Spiking rents, stagnant wages still forcing more people into homelessness
Despite this progress, our community still confronts a crisis caused by stagnant wages for low-income people, increasingly unaffordable housing costs, decades of federal disinvestment, racial bias, and the pain and trauma left by cycles of poverty.
Since 2015, rents in the Portland-area have risen 20 times faster than the median income, to more than $1,100 for a one-bedroom apartment. More than 18,000 people in Multnomah County rely on long-term federal disability checks that top out at $735.
High housing costs aren’t only pushing people into homelessness. They’re also making it more expensive to help people regain housing once they’ve lost it.
This year, even though we counted fewer people without shelter, the overall number count of neighbors who met the federal definition of homelessness -- meaning they slept outside, in emergency shelter or in transitional housing -- climbed to 4,177. That’s a nearly 10 percent increase since 2015.
That shows that even though more people have a safer place to sleep this year, our community must redouble its efforts to keep people from losing their homes or to quickly put them back into housing if they do.
The number of people considered chronically homeless or who reported disabling conditions climbed at a higher rate than the overall number of people experiencing homelessness. The number of unaccompanied youths 24 and younger also increased more sharply than the overall count, up to 300.
Women and seniors continued to see their share of the overall homeless population grow. And more people, compared to 2015, also reported being homeless for two years or more. Providers continue to warn that it takes longer and longer for some people to find housing because of the market.
More milestones for the community’s work in A Home for Everyone
Those trends would almost certainly be more dire without our community’s work.
In 2014, community partners convened by the County and City agreed to create A Home for Everyone, our region’s first community-wide plan for tackling homelessness.
Last summer, the City and County each invested an additional $10 million in homelessness work and created the Joint Office of Homeless Services to align and manage that spending.
Last fiscal year, across all of A Home for Everyone’s partners, more than 25,600 people received some level of services -- the most ever. That includes a record 4,600 people returned to housing and more than 5,200 who received prevention services.
Data from the first nine months of this fiscal year, which ends June 30, shows A Home for Everyone is on track to meet its goals. Already, the number of people served in shelter has exceeded the total in all of the 2015-16 fiscal year. And partners who help with housing placements have helped hundreds more people than at the same point last fiscal year.
Data from the 2015 count helped shape A Home for Everyone’s goals and spending priorities. That’s one reason why partners invested more effort in working with veterans, domestic violence victims and communities of color over the past two years.
So far in the current fiscal year, service providers report that at least 67 percent of those receiving prevention assistance are people of color. Among people placed into housing, at least 62 percent are people of color.

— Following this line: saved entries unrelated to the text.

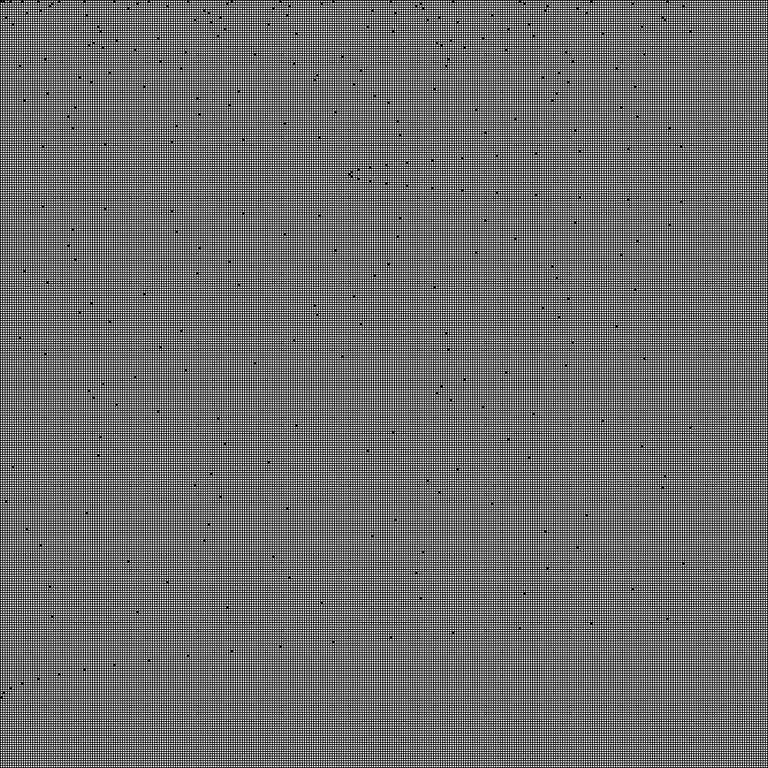
Reproduce this pattern procedurally as a Shadertoy shader.

```glsl
#define PITCH 0.003        // cell size, as a share of the canvas height
#define LINE_WIDTH 0.3333  // dark line on the left and top, as a share of the cell
#define ROW_LENGTH 302.0   // numbers counted along each row
#define FILTER_RADIUS 2.75 // reach of the smoothing kernel, in output samples
#define FILTER_STEPS 6
#define REACH 4            // neighbouring cells visited on each side
#define LINE_COLOR vec3(0.0)
#define SQUARE_COLOR vec3(1.0)
#define PI 3.14159

// True when the number written in this cell is a perfect square
bool isPerfectSquare(vec2 cell) {
    if (min(cell.x, cell.y) < 0.0 || cell.x >= ROW_LENGTH) return false;
    float number = cell.y * ROW_LENGTH + cell.x;
    float root = floor(sqrt(number) + 0.5);
    return root <= ROW_LENGTH && root * root == number;
}

vec2 sinc(vec2 x) {
    vec2 t = PI * max(abs(x), 0.001);
    return sin(t) / t;
}

// Windowed sinc: removes detail too fine for the canvas, so no moire
vec2 kernel(vec2 x) {
    return sinc(x) * sinc(x / FILTER_RADIUS);
}

// Kernel weight of a lit square, separately along x and y
vec2 squareWeight(vec2 p, vec2 cell, float footprint) {
    vec2 low = clamp((cell + LINE_WIDTH - p) / footprint, -FILTER_RADIUS, FILTER_RADIUS);
    vec2 high = clamp((cell + 1.0 - p) / footprint, -FILTER_RADIUS, FILTER_RADIUS);
    vec2 stride = (high - low) / float(FILTER_STEPS);
    vec2 sum = vec2(0.0);
    for (int i = 0; i < FILTER_STEPS; i++) {
        sum += kernel(low + (float(i) + 0.5) * stride);
    }
    return sum * stride;
}

void mainImage(out vec4 fragColor, in vec2 fragCoord) {
    // Cell units, with rows counted down from the top left
    float footprint = 1.0 / (PITCH * iResolution.y);
    vec2 p = vec2(fragCoord.x, iResolution.y - fragCoord.y) * footprint;
    vec2 home = floor(p);

    // Weights of the neighbouring columns and rows
    vec2 weights[2 * REACH + 1];
    for (int i = -REACH; i <= REACH; i++) {
        weights[i + REACH] = squareWeight(p, home + float(i), footprint);
    }

    // Sum of the lit cells; perfect squares stay dark
    float lit = 0.0;
    for (int j = -REACH; j <= REACH; j++) {
        for (int i = -REACH; i <= REACH; i++) {
            if (!isPerfectSquare(home + vec2(i, j))) {
                lit += weights[i + REACH].x * weights[j + REACH].y;
            }
        }
    }

    fragColor = vec4(mix(LINE_COLOR, SQUARE_COLOR, clamp(lit, 0.0, 1.0)), 1.0);
}
```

Data from this year’s count will continue to guide strategies and funding allocations. Data from this year’s report will inform A Home for Everyone’s work to address chronic homelessness.
"This data shows our strategies are making a difference. But it also provides a sobering confirmation of what I see regularly in the emergency room" said Multnomah County Commissioner Sharon Meieran, an emergency room physician and a member of A Home for Everyone’s executive committee.
"People living on our streets are those who are vulnerable, including those who suffer from persistent mental and physical health challenges,” she said. “We must use this new data judiciously, to help us improve our systems and support for people who have nowhere else to turn."